MtGox also had problems with occasionally producing invalid signatures. This would normally be a simple fix. E.g. here is an example where I fixed this type of issue in some python wallet code I’ve never used (but saw a lot of people were copying): https://github.com/…/4c64603ab60b0fa23c51090b3112be2f16…
But as I said before, in high value systems like Mtgox, even simple fixes aren’t simple and it took them quite some time to deploy a fix. However, I believe that it is actually fixed now.
My current understanding and inference is that the remaining issues are because while MtGox was producing transactions of the bad form that the network won’t relay anymore— some people decided to help out by ‘fixing’ these transactions like BC.i did for iphone users— making the signatures normal and broadcasting them. Of course, the new transactions— while functionally identical— have different TXIDs.
The difference here is that the MtGox wallet software appears to have not handled this case gracefully at all, and apparently simply wouldn’t notice transactions that it “didn’t make” spending its own coins.
As a result the Mtgox wallet believed some coins were available for spending which really had already been spent and it began double spending those inputs. This may have interacted particularly poorly with the earlier workaround I mentioned— trying to always use the oldest available coins— if they did implement that workaround.
Worse, some of this may have resulted in users getting paid multiple times and could have been intentionally triggered with that end in mind if someone helpfully fixed some transactions and then noticed they got paid twice. (I think this is unlikely to have caused large losses, before people run off worrying about that, both because of the reuse of the oldest inputs and because of the hot wallet/cold wallet split).
At this point they likely have an accounting mess to clean up— figuring out who did and didn’t get paid now with none of the txids matching.

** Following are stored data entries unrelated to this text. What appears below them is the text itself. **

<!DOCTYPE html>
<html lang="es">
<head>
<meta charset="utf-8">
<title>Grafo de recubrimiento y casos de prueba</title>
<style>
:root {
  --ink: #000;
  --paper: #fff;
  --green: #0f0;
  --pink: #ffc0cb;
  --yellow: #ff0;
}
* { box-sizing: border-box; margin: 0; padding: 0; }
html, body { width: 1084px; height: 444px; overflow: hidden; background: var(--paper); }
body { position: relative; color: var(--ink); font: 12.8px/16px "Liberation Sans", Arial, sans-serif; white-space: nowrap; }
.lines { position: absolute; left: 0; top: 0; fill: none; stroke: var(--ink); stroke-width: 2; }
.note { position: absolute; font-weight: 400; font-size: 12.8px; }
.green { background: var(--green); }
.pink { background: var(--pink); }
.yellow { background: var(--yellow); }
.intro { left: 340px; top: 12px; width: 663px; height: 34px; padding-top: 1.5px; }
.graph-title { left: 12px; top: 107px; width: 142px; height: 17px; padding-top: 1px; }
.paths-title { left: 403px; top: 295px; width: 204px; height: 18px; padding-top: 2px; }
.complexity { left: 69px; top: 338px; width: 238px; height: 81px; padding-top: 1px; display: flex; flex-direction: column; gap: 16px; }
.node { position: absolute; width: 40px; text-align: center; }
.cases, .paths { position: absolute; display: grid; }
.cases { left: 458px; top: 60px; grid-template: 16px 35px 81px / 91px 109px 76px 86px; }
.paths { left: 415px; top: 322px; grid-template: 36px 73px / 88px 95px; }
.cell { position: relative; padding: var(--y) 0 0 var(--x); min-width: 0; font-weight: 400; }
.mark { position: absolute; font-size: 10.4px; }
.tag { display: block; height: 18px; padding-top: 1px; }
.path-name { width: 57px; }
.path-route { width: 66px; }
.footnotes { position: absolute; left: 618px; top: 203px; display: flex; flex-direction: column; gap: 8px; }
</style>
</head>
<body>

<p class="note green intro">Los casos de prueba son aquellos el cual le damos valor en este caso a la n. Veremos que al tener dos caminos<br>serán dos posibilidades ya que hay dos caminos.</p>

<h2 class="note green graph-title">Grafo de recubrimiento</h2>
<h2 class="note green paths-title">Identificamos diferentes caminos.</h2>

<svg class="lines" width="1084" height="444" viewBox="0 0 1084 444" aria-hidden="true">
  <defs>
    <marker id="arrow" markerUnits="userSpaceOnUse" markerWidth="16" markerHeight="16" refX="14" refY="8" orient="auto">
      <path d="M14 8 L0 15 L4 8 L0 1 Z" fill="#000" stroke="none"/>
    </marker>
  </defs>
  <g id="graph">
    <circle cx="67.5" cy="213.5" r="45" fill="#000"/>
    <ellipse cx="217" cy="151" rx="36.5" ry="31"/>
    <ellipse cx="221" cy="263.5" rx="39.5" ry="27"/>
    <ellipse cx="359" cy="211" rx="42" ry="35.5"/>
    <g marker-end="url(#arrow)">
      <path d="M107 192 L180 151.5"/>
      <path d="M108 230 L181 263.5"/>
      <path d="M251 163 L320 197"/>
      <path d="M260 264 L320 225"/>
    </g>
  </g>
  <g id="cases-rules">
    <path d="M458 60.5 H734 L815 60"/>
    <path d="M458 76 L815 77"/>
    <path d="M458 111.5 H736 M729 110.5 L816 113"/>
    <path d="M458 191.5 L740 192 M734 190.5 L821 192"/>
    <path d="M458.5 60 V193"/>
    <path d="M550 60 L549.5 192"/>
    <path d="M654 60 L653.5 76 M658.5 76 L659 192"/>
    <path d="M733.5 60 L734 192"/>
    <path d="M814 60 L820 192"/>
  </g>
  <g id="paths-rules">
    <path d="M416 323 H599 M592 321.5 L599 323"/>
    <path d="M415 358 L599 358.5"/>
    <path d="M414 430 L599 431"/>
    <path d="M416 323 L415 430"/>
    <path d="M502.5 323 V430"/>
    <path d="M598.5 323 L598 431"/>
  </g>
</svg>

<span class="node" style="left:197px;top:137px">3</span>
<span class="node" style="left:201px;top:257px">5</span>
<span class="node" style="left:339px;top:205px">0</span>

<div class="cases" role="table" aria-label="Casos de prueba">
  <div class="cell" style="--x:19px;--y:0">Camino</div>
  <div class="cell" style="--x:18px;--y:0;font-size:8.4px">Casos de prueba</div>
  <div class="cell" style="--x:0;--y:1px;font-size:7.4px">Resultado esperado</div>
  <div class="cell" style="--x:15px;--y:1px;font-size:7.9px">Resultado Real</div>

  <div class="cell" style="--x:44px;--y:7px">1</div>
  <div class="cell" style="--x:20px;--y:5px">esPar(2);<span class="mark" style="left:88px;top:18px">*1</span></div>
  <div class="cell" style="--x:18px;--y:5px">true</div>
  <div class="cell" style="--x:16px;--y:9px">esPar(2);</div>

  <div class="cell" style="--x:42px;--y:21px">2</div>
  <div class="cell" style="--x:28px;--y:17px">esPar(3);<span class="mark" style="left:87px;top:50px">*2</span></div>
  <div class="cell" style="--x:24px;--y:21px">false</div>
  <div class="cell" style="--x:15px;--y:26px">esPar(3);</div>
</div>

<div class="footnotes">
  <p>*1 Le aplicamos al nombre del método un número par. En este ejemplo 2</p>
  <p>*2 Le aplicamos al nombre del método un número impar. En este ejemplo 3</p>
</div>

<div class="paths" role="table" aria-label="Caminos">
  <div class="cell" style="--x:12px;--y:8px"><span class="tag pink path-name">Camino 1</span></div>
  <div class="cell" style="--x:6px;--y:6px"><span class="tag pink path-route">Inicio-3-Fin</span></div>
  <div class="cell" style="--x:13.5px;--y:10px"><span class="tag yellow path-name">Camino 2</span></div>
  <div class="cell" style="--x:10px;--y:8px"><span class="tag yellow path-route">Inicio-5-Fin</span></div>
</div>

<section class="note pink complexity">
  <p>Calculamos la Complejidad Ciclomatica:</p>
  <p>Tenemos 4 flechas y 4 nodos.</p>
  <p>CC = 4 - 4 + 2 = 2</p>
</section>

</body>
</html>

Cleaning that up will be somewhat tricky E.g. say there were three payments of MtGox coins to 1Apple in the block chain… and three users that attempted to pay 1Apple, and MtGox’s records thinks that only one went through.. etc. So software will have to be written that matches up transactions with their mutants in order to figure out what went where.
I am not personally concerned— at least not by any of the details here. MtGox’s slow speed at resolving these sorts of issues and poor communications are not terribly inspiring. They seem to be horribly short staffed— but competent and trustworthy people in this space may be hard to find: The regulatory morass of that business is sure to make many steer clear.
The claims that the delays indicate insolvency strike me as just hysteria: the technical background doesn’t support this conclusion, and there may be a bit of opportunism at play from people who want to manipulate the market too. Don’t get me wrong: I have not seen their books: Gox may well have financial problems— though with their income its hard for me to see how— but if any problems like that exist they’re not being indicated here.
Of course, none of this suggests anyone should be happy with the service MtGox has been providing, but our anger should at least be well informed.
February 11 at 2:02am ”
(that wasn’t the UK time, it is from a copy saved by another recipient)
I still think Defcon is full of shit, with his “we will prevail” our community shit. But I don’t think the boy dunnit.”
Incidentally, this isn’t a real listing, don’t try to buy it! Feel free to make a small payment to any of those wallets. It will let the thief, or thieves, know that YOU know.
Have a great week everybody! Its only money
The BBMC Team
Are these chases going to lead to any of the funds being returned? i highly doubt it. but still its interesting information and should be known.
Good luck to everyone and be safe.